### What to work on
The answer is a single figure: how many lines below contain the word "forEach".
^^^^^^^^
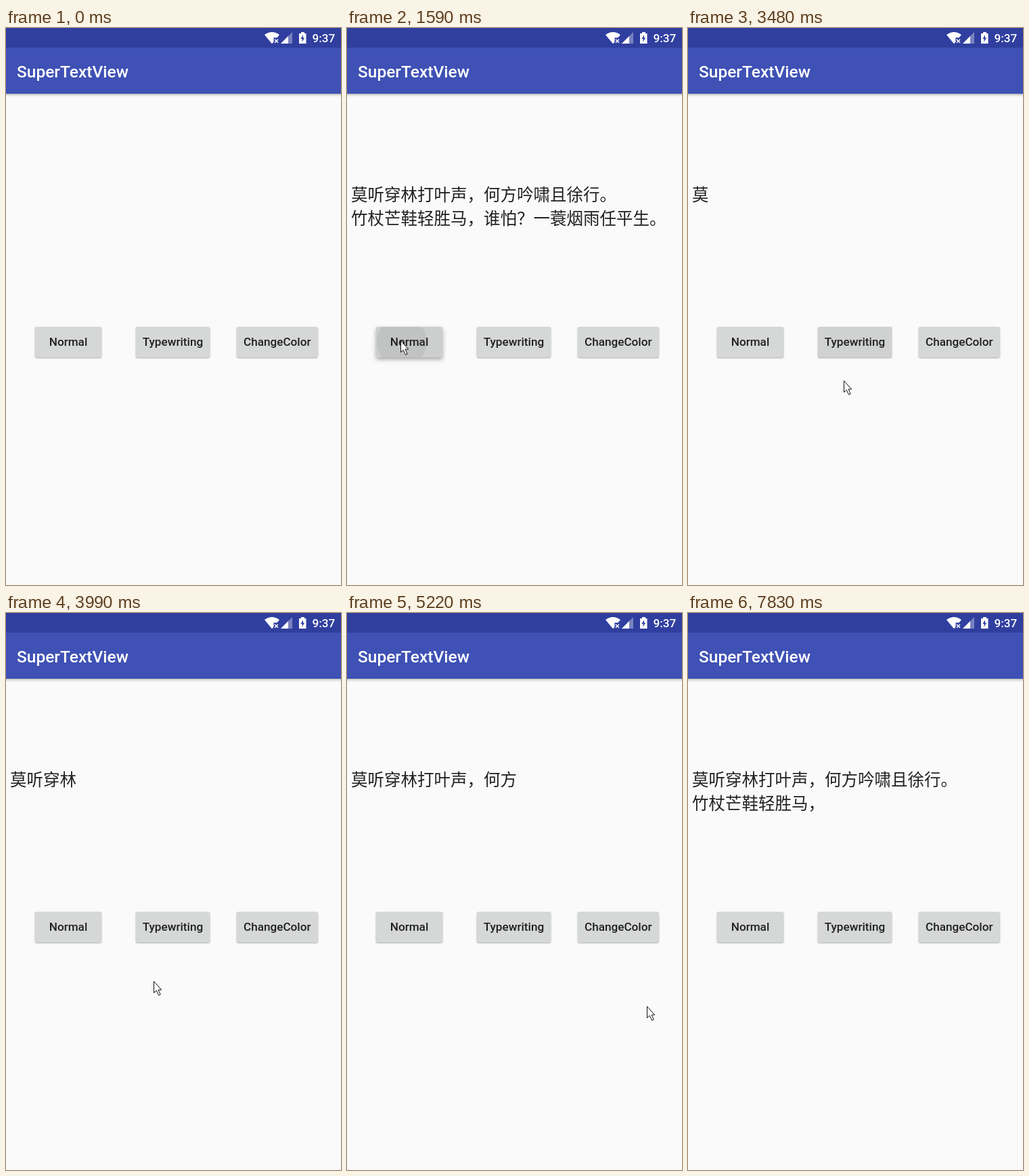
These frames come from a looping animation (495 px wide and 822 px high, 8000 ms). An HTML page:

```html
<!DOCTYPE html>
<html lang="zh-CN">
<head>
<meta charset="utf-8">
<title>SuperTextView</title>
<style>
html, body { margin: 0; height: 100%; overflow: hidden; background: #fafafa; }
svg { display: block; width: 100vw; height: 100vh; }
text { font-family: Roboto, sans-serif; font-weight: 500; }
.label { font-size: 17.15px; text-anchor: middle; fill: #212121; }
.verse { font: 400 24.5px "Noto Sans CJK SC", "Noto Sans CJK", sans-serif; fill: #212121; }
.bar { filter: drop-shadow(0 1.5px 2px rgba(0, 0, 0, .36)); }
</style>
</head>
<body>
<svg viewBox="0 0 495 822">
  <rect width="495" height="822" fill="#fafafa"/>
  <rect class="bar" x="-9" width="513" height="97" fill="#3f51b5"/>
  <rect width="495" height="29" fill="#303f9f"/>
  <g fill="#fff">
    <path d="M382 10Q393 2 404 10L400.5 14.3H395.5V20.5L393 23.3Z"/>
    <path d="M397 16.7l5 5m0-5l-5 5" stroke="#fff" stroke-width="1.5"/>
    <path d="M406 23H423V6Z" opacity=".35"/>
    <path d="M406 23H417V12Z"/>
    <path d="M436 6h5v2h2.5v15h-10.5v-15h3Z"/>
    <path d="M439 10.2l-3.6 5.8h2.1v4.4l3.6-6h-2.1Z" fill="#303f9f"/>
    <text x="452.5" y="21" font-size="17.15">9:37</text>
    <text x="16" y="73" font-size="24.5">SuperTextView</text>
  </g>
  <text class="verse" x="6" y="255"></text>
  <text class="verse" x="6" y="290"></text>
  <g id="buttons"></g>
  <path id="cursor" d="M.5 .7V17.6L4.2 14.2L7.6 21.2L10.2 20L7 13.1H11.7Z" fill="#fff" stroke="#111"/>
</svg>
<script>
const poem = "莫听穿林打叶声，何方吟啸且徐行。\n竹杖芒鞋轻胜马，谁怕？一蓑烟雨任平生。";
const verses = document.querySelectorAll(".verse");
const cursor = document.getElementById("cursor");
const LOOP = 8000, STEP = 30;
const SHOW = 1590, CLEAR = 3210, TYPE = 3245, PER_CHAR = 183;

// Pointer strokes, each a quadratic curve that starts where the last one ended
const home = [476, 66];
const strokes = [
  { from: 270, to: 960, bend: [222, 210], end: [79, 461] },
  { from: 1620, to: 2400, bend: [130, 612], end: [236, 449] },
  { from: 2640, to: 2730, bend: [236, 452], end: [236, 456] },
  { from: 3210, to: 3990, bend: [228, 575], end: [218, 543] },
  { from: 4140, to: 4320, bend: [226, 590], end: [248, 602] },
  { from: 4500, to: 5400, bend: [400, 620], end: [476, 559] }
];

// press lifts the shadow, tap starts the ripple at x
const buttons = [
  { name: "Normal", left: 43, width: 98, press: 1380, tap: 1590, x: 81 },
  { name: "Typewriting", left: 192, width: 109, press: 3150, tap: 3180, x: 238 },
  { name: "ChangeColor", left: 341, width: 119.5 }
];

const ramp = (t, a, b) => Math.max(0, Math.min(1, (t - a) / (b - a)));
const mix = (a, b, k) => a + (b - a) * k;

document.getElementById("buttons").innerHTML = buttons.map((b, i) => {
  const box = `x="${b.left}" y="441" width="${b.width}" height="45" rx="2"`;
  return `<clipPath id="clip${i}"><rect ${box}/></clipPath>
    <rect class="face" ${box} fill="#d6d7d7"/>
    <g class="ripple" clip-path="url(#clip${i})">
      <rect ${box} opacity=".045"/><circle cy="463.5" opacity=".06"/>
    </g>
    <text class="label" x="${b.left + b.width / 2}" y="469.3">${b.name}</text>`;
}).join("");
const faces = document.querySelectorAll(".face");
const ripples = document.querySelectorAll(".ripple");

function drawButton(b, i, t) {
  const lift = b.tap ? ramp(t, b.press, b.press + 60) * (1 - ramp(t, b.tap + 120, b.tap + 300)) : 0;
  faces[i].style.filter = `drop-shadow(0 ${1 + 2.5 * lift}px ${1 + 2.2 * lift}px rgba(0,0,0,.34))`;
  const age = ramp(t, b.tap, b.tap + 420);
  const on = t >= b.tap && age < 1;
  ripples[i].style.display = on ? "" : "none";
  if (!on) return;
  ripples[i].style.opacity = 1 - age;
  const circle = ripples[i].querySelector("circle");
  circle.setAttribute("cx", mix(b.x, b.left + b.width / 2, age));
  circle.setAttribute("r", mix(37, 120, age));
}

function drawCursor(t) {
  const shown = t >= strokes[0].from && t < strokes.at(-1).to;
  cursor.style.display = shown ? "" : "none";
  if (!shown) return;
  const i = strokes.findLastIndex(s => s.from <= t);
  const { from, to, bend, end } = strokes[i];
  const start = i ? strokes[i - 1].end : home;
  const k = ramp(t, from, to);
  const [x, y] = start.map((a, n) => Math.round(mix(mix(a, bend[n], k), mix(bend[n], end[n], k), k)));
  cursor.setAttribute("transform", `translate(${x} ${y})`);
}

function drawText(t) {
  let count = Math.max(0, Math.floor((t - TYPE) / PER_CHAR));
  if (t < CLEAR) count = t < SHOW ? 0 : poem.length;
  const parts = poem.slice(0, count).split("\n");
  verses.forEach((v, i) => v.textContent = parts[i] || "");
}

function frame() {
  const t = Math.floor(performance.now() % LOOP / STEP) * STEP;
  buttons.forEach((b, i) => drawButton(b, i, t));
  drawCursor(t);
  drawText(t);
  requestAnimationFrame(frame);
}
frame();
</script>
</body>
</html>
```
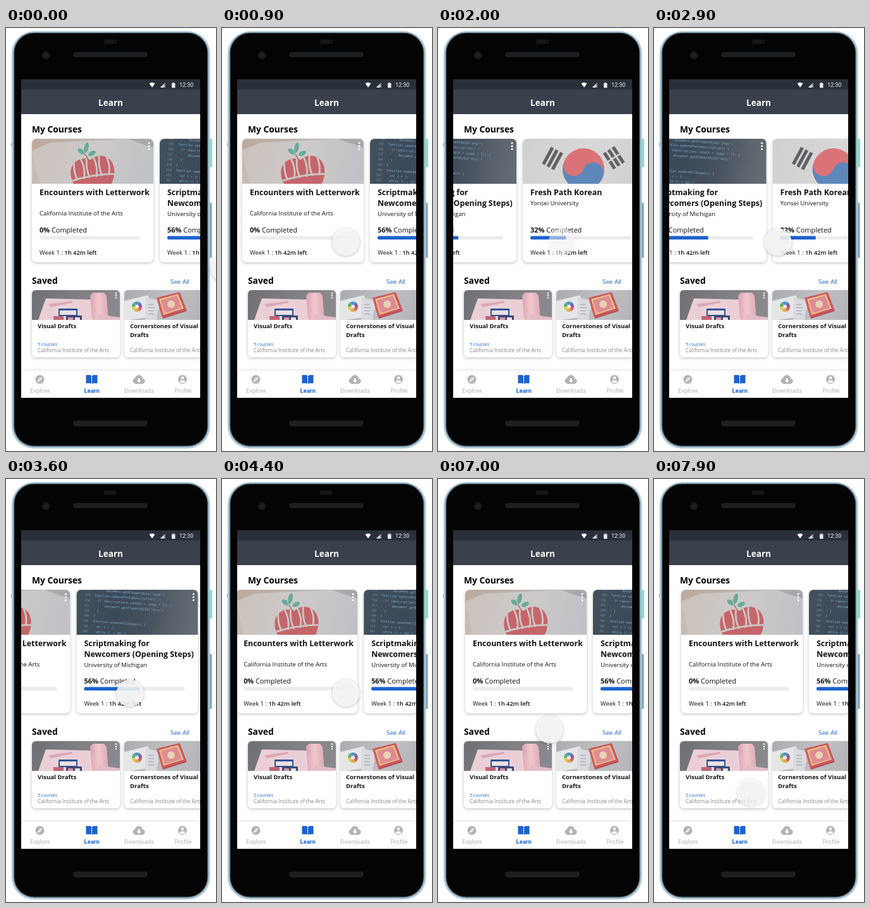
Write an HTML page with a canvas that moves like this. It is 332 px wide and 668 px high and loops after 8000 ms.

```html
<!DOCTYPE html>
<html lang="en">
<head>
<meta charset="utf-8">
<title>Course app</title>
<style>
html, body { margin: 0; width: 100%; height: 100%; overflow: hidden; background: #fff; }
canvas { display: block; width: 332px; height: 668px; }
</style>
</head>
<body>
<canvas id="stage"></canvas>
<script>
const W = 332, H = 668, LOOP = 8000;
const BLUE = '#1d62cf', INK = '#111';
const SANS = '"Open Sans", "Noto Sans", sans-serif';
const MONO = '"DejaVu Sans Mono", monospace';
const ROBOTO = 'Roboto, sans-serif';
const canvas = document.getElementById('stage');
const ctx = canvas.getContext('2d');
const dpr = window.devicePixelRatio || 1;
canvas.width = W * dpr;
canvas.height = H * dpr;

const ease = u => u < 0.5 ? 2 * u * u : 1 - 2 * (1 - u) * (1 - u);

// Eased value at time t between [time, value] points
function key(t, pts) {
  if (t <= pts[0][0]) return pts[0][1];
  for (let i = 1; i < pts.length; i++) {
    const [a, va] = pts[i - 1], [b, vb] = pts[i];
    if (t <= b) return va + (vb - va) * ease((t - a) / (b - a));
  }
  return pts[pts.length - 1][1];
}

function text(s, x, y, size, color = INK, weight = 400, align = 'left', font = SANS) {
  ctx.font = `${weight} ${size}px ${font}`;
  ctx.fillStyle = color;
  ctx.textAlign = align;
  ctx.fillText(s, x, y);
  return x + ctx.measureText(s).width;
}

function box(x, y, w, h, r, color) {
  ctx.beginPath();
  ctx.roundRect(x, y, w, h, r);
  ctx.fillStyle = color;
  ctx.fill();
}

function disc(x, y, r, color) {
  ctx.beginPath();
  ctx.arc(x, y, r, 0, Math.PI * 2);
  ctx.fillStyle = color;
  ctx.fill();
}

function poly(color, ...p) {
  ctx.beginPath();
  for (let i = 0; i < p.length; i += 2) ctx.lineTo(p[i], p[i + 1]);
  ctx.closePath();
  ctx.fillStyle = color;
  ctx.fill();
}

function fade(x0, y0, x1, y1, ...colors) {
  const g = ctx.createLinearGradient(x0, y0, x1, y1);
  colors.forEach((c, i) => g.addColorStop(i / (colors.length - 1), c));
  return g;
}

function at(x, y, angle, draw) {
  ctx.save();
  ctx.translate(x, y);
  ctx.rotate(angle);
  draw();
  ctx.restore();
}

function shadowed(color, blur, dy, draw) {
  ctx.save();
  ctx.shadowColor = color;
  ctx.shadowBlur = blur * dpr;
  ctx.shadowOffsetY = dy * dpr;
  draw();
  ctx.restore();
}

function dots(x, y, gap, r) {
  for (let i = 0; i < 3; i++) disc(x, y + i * gap, r, '#fff');
}

// Card with a picture on top; origin moves to its corner
function card(x, y, w, h, imgH, r, picture, draw) {
  ctx.save();
  ctx.translate(x, y);
  shadowed('rgba(0,0,0,.24)', 5, 1.5, () => box(0, 0, w, h, r, '#fff'));
  ctx.save();
  ctx.beginPath();
  ctx.roundRect(0, 0, w, imgH, [r, r, 0, 0]);
  ctx.clip();
  picture();
  ctx.restore();
  draw();
  ctx.restore();
}

function applePicture() {
  box(0, 0, 192, 71, 0, fade(0, 0, 192, 40, '#bdaa9c', '#b9b3b0', '#a3a5aa'));
  poly(fade(0, 10, 192, 60, '#cbc2bc', '#cdcac9', '#bfc1c5'), 0, 18, 30, 6, 150, 0, 192, 14, 192, 71, 0, 71);
  poly('#c6bcb5', 0, 18, 12, 71, 0, 71);
  at(95, 50, -0.16, () => {
    ctx.save();
    ctx.beginPath();
    ctx.moveTo(0, -17);
    ctx.bezierCurveTo(14, -27, 36, -18, 35, 3);
    ctx.bezierCurveTo(34, 20, 24, 34, 8, 36);
    ctx.lineTo(-10, 36);
    ctx.bezierCurveTo(-27, 30, -36, 16, -34, 0);
    ctx.bezierCurveTo(-33, -18, -14, -26, 0, -17);
    ctx.fillStyle = '#c4656a';
    ctx.fill();
    ctx.clip();
    ctx.strokeStyle = '#cdc7c5';
    ctx.lineWidth = 2.8;
    for (let i = 0; i < 6; i++) {
      const x = -25 + i * 10;
      ctx.beginPath();
      ctx.moveTo(x, -22);
      ctx.quadraticCurveTo(x + (i % 2 ? 6 : -5), -3, x, 11);
      ctx.stroke();
    }
    ctx.beginPath();
    ctx.moveTo(-40, 12);
    ctx.quadraticCurveTo(0, 5, 40, 12);
    ctx.stroke();
    ctx.restore();
  });
  const leaf = (x, y, a, r) => at(x, y, a, () => {
    ctx.beginPath();
    ctx.ellipse(0, 0, r, 4, 0, 0, 7);
    ctx.fillStyle = '#6ba99b';
    ctx.fill();
    ctx.strokeStyle = '#d0d6d0';
    ctx.lineWidth = 0.7;
    ctx.stroke();
  });
  leaf(78, 20, 0.65, 7);
  leaf(86, 14, 1.8, 9);
  leaf(95, 23, -0.5, 7);
  ctx.strokeStyle = '#a46659';
  ctx.lineWidth = 1.5;
  ctx.beginPath();
  ctx.moveTo(84, 24);
  ctx.lineTo(89, 33);
  ctx.stroke();
}

const CODE = [
  '      document.getElementById("page")',
  'function updatePhotoDescription() {',
  '  if (descriptions.length > (page * 5)) {',
  '      document.getElementById("desc")',
  '  }',
  '}',
  'function updateAllImages() {',
  '  var i = 1;',
  '  while (i < 10) {',
  '    var elementId = "photo" + i;'
];

function codePicture() {
  box(0, 0, 192, 71, 0, fade(0, 0, 192, 50, '#43515f', '#3b4958', '#47525e', '#697078'));
  at(14, 1, 0.07, () => {
    CODE.forEach((line, i) => {
      const y = i * 8.2;
      text(154 + i, 0, y, 4.6, '#8796a3', 400, 'left', MONO);
      const x = 15 + line.search(/\S/) * 2.9;
      text(line.trim(), x, y, 5, i % 3 === 1 ? '#74b0e2' : '#86aecf', 400, 'left', MONO);
    });
  });
  box(0, 0, 192, 71, 0, fade(100, 0, 192, 0, 'rgba(96,104,113,0)', 'rgba(96,104,113,.6)'));
}

function trigram(x, y, angle, split) {
  at(x, y, angle, () => {
    for (let i = -1; i <= 1; i++) {
      box(i * 8.3 - 2.6, -15, 5.2, 30, 0, '#606164');
      if (split && i) box(i * 8.3 - 3, -1.3, 6, 2.6, 0, '#d0d0d1');
    }
    if (split) box(-3, -1.3, 6, 2.6, 0, '#d0d0d1');
  });
}

function flagPicture() {
  box(0, 0, 192, 71, 0, fade(0, 0, 192, 71, '#cfd0d1', '#d9d7d7', '#d1d0d1'));
  trigram(47, 31, 0.5, false);
  trigram(144, 30, -0.58, true);
  at(96, 48, 0.36, () => {
    const r = 33;
    disc(0, 0, r, '#d97378');
    ctx.beginPath();
    ctx.arc(0, 0, r, 0, Math.PI);
    ctx.arc(-r / 2, 0, r / 2, Math.PI, 0, true);
    ctx.arc(r / 2, 0, r / 2, Math.PI, 0);
    ctx.fillStyle = '#5d87bb';
    ctx.fill();
  });
}

function posterPicture() {
  box(0, 0, 139, 47, 0, fade(0, 0, 139, 47, '#6f7075', '#7f7f84', '#8c8b90'));
  poly('#ead0d6', 22, 13, 97, 15, 108, 47, 10, 47);
  poly('#dba9b6', 26, 22, 64, 17, 64, 20, 30, 27);
  box(42, 29, 30, 12, 1, '#2d5398');
  box(44, 32, 26, 7, 0, '#ece0e5');
  box(34, 41, 16, 7, 0, '#c06472');
  box(54, 40, 25, 8, 1, '#3f4a72');
  box(57, 43, 8, 5, 0, '#d798a4');
  box(68, 43, 8, 5, 0, '#ecdce0');
  poly(fade(92, 0, 119, 0, '#dda5b1', '#f0c6ce', '#e2aeb9'), 92, 8, 97, 4, 114, 4, 118, 9, 121, 47, 95, 47);
  poly('#e3bcc5', 105, 38, 139, 43, 139, 47, 103, 47);
}

function printPicture() {
  box(0, 0, 139, 47, 0, fade(0, 0, 139, 47, '#aaabb0', '#c0c0c4', '#b0b0b5'));
  poly('#e6e6e8', 0, 17, 37, 8, 52, 41, 8, 47, 0, 47);
  poly('#d9dade', 34, 11, 56, 17, 51, 47, 33, 47);
  const hues = ['#d85a64', '#e0a94d', '#d9d14f', '#5fb078', '#4c94c7', '#7b62ab'];
  hues.forEach((c, i) => {
    ctx.beginPath();
    ctx.moveTo(20, 26);
    ctx.arc(20, 26, 8, i * Math.PI / 3, (i + 1) * Math.PI / 3);
    ctx.fillStyle = c;
    ctx.fill();
  });
  disc(20, 26, 3, '#e8e8ea');
  for (let i = 0; i < 4; i++) box(38, 22 + i * 5, 9, 1, 0, '#9aa1ad');
  poly('#b0525a', 52, 14, 88, 4, 99, 33, 61, 45);
  poly('#d2555f', 51, 12, 87, 3, 98, 31, 60, 43);
  poly('#e6be83', 55, 14, 85, 6, 94, 29, 62, 39);
  poly('#de8b93', 58, 16, 83, 9, 91, 28, 64, 36);
  disc(74, 22, 6, '#ead0b4');
}

const COURSES = [
  { title: ['Encounters with Letterwork'], school: 'California Institute of the Arts', sy: 121, done: 0, bar: 0, picture: applePicture },
  { title: ['Scriptmaking for', 'Newcomers (Opening Steps)'], school: 'University of Michigan', sy: 122, done: 56, bar: 88, picture: codePicture },
  { title: ['Fresh Path Korean'], school: 'Yonsei University', sy: 105, done: 32, bar: 56, picture: flagPicture }
];

function courseCard(c, x) {
  card(x, 175, 192, 195, 71, 7, c.picture, () => {
    dots(185, 6.8, 4.7, 1.5);
    c.title.forEach((s, i) => text(s, 12, 89 + i * 17, 12.4, INK, 700));
    text(c.school, 12, c.sy, 9.63);
    const nx = text(c.done + '%', 12, 148, 10.95, INK, 700);
    text(' Completed', nx, 148, 10.95);
    box(12, 153.5, 159, 5.5, 2, '#ececec');
    if (c.bar) box(12, 153.5, c.bar, 5.5, [2, 0, 0, 2], BLUE);
    const wx = text('Week 1 : ', 12, 183, 9.43);
    text('1h 42m left', wx, 183, 9.43, INK, 600);
  });
}

function savedCards() {
  const school = 'California Institute of the Arts';
  card(41, 414, 139, 106, 47, 6, posterPicture, () => {
    dots(133, 4.5, 3.7, 1.2);
    text('Visual Drafts', 9, 60, 9.6, INK, 700);
    text('5 courses', 9, 88, 7, BLUE);
    text(school, 9, 98, 8.25, '#858585');
  });
  card(187, 414, 139, 106, 47, 6, printPicture, () => {
    text('Cornerstones of Visual', 9, 60, 9.6, INK, 700);
    text('Drafts', 9, 74, 9.6, INK, 700);
    text(school, 9, 98, 8.25, '#858585');
  });
}

function phone() {
  box(321, 175, 5, 45, 1.5, '#83e3c8');
  box(321, 276, 4.5, 87, 1.5, '#86a2b4');
  box(8, 181, 3, 6, 1, '#8ea8b8');
  // Metal rim darkening towards the glass
  ['#a5c3d3', '#b9d3e1', '#8aa5b5', '#485965', '#040405'].forEach((c, i) => {
    const dx = i * 1.1, dy = i * 0.8;
    box(9 + dx, 5 + dy, 313.5 - 2 * dx, 659 - 2.4 * dy, 35 - dx, c);
  });
  box(155, 18, 20, 7, 3, '#141517');
  disc(63, 43, 6.5, '#17181a');
  disc(63, 43, 3, '#222328');
  box(106, 38, 118, 8, 4, '#1d1e20');
  box(106, 620, 118, 9, 4, '#1d1e20');
}

function statusBar() {
  box(24, 81, 283, 16, 0, '#2a303a');
  box(24, 97, 283, 39, 0, '#3a414c');
  text('Learn', 165.5, 123, 13.5, '#fff', 700, 'center');
  text('12:30', 274, 93, 9, '#eee', 400, 'left', ROBOTO);
  ctx.beginPath();
  ctx.moveTo(231, 94);
  ctx.lineTo(226.5, 87.5);
  ctx.quadraticCurveTo(231, 84.5, 235.5, 87.5);
  ctx.fillStyle = '#fff';
  ctx.fill();
  poly('#8a9097', 244, 94, 252, 94, 252, 86);
  poly('#eee', 244, 94, 249.5, 94, 249.5, 88.5);
  box(262, 87, 5.5, 7.5, 0.8, '#eee');
  box(263.5, 85.5, 2.5, 2, 0, '#9a9fa5');
}

function navBar() {
  const grey = '#b3b3b3';
  shadowed('rgba(0,0,0,.2)', 4, -0.5, () => box(24, 541, 283, 43, 0, '#fff'));
  const label = (s, x, c, w) => text(s, x, 576, 9.5, c, w, 'center', ROBOTO);
  label('Explore', 54, grey, 400);
  label('Learn', 135.7, BLUE, 700);
  label('Downloads', 210.5, grey, 400);
  label('Profile', 280, grey, 400);

  disc(53.5, 555, 7, grey);
  poly('#fff', 57.5, 551, 55, 556.5, 49.5, 559, 52, 553.5);
  disc(53.5, 555, 1, grey);

  poly(BLUE, 126.5, 548, 133, 548, 135, 549.2, 135, 562, 133, 561, 126.5, 561);
  poly(BLUE, 136, 549.2, 138, 548, 144.5, 548, 144.5, 561, 138, 561, 136, 562);

  disc(205.5, 557.2, 4.8, grey);
  disc(210, 554, 6, grey);
  disc(215.5, 557.6, 4.2, grey);
  box(205, 556, 11, 6, 1, grey);
  box(209, 553, 2.4, 4, 0, '#fff');
  poly('#fff', 206.6, 556.6, 213.8, 556.6, 210.2, 560.4);

  disc(279, 555, 7, grey);
  disc(279, 552.6, 2.3, '#fff');
  ctx.beginPath();
  ctx.ellipse(279, 558.4, 4.2, 2.2, 0, 0, 7);
  ctx.fill();
}

function touch(t) {
  const x = key(t, [[0, 346], [700, 196], [4850, 196], [5550, 226], [6400, 226], [7400, 153]]);
  const y = key(t, [[0, 381], [700, 338], [4850, 338], [5550, 184], [6400, 184], [7400, 495]]);
  const a = key(t, [[1700, 1], [2000, 0.62], [2350, 1], [5700, 1], [6100, 0.35], [6450, 1], [7600, 1], [7900, 0.88]]);
  ctx.globalAlpha = 0.85 * a;
  shadowed(`rgba(0,0,0,${0.3 * a * a})`, 5, 1, () => disc(x, y, 21.5, '#fcfcfc'));
  ctx.globalAlpha = 1;
}

function draw(t) {
  ctx.setTransform(dpr, 0, 0, dpr, 0, 0);
  box(0, 0, W, H, 0, '#fff');
  phone();
  ctx.save();
  ctx.beginPath();
  ctx.rect(24, 81, 283, 503);
  ctx.clip();
  box(24, 81, 283, 503, 0, '#fff');
  statusBar();
  text('My Courses', 41, 165, 13.8, '#000', 700);
  text('Saved', 41, 404, 13.8, '#000', 700);
  text('See All', 260, 404, 9.8, BLUE);
  const scroll = key(t, [[743, 0], [2055, 312], [4924, -2]]);
  COURSES.forEach((c, i) => courseCard(c, 41 + i * 202 - scroll));
  savedCards();
  navBar();
  ctx.restore();
  touch(t);
}

const start = performance.now();
function tick() {
  draw((performance.now() - start) % LOOP);
  requestAnimationFrame(tick);
}
tick();
</script>
</body>
</html>
```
^^^^^^^^
### Response to the task
8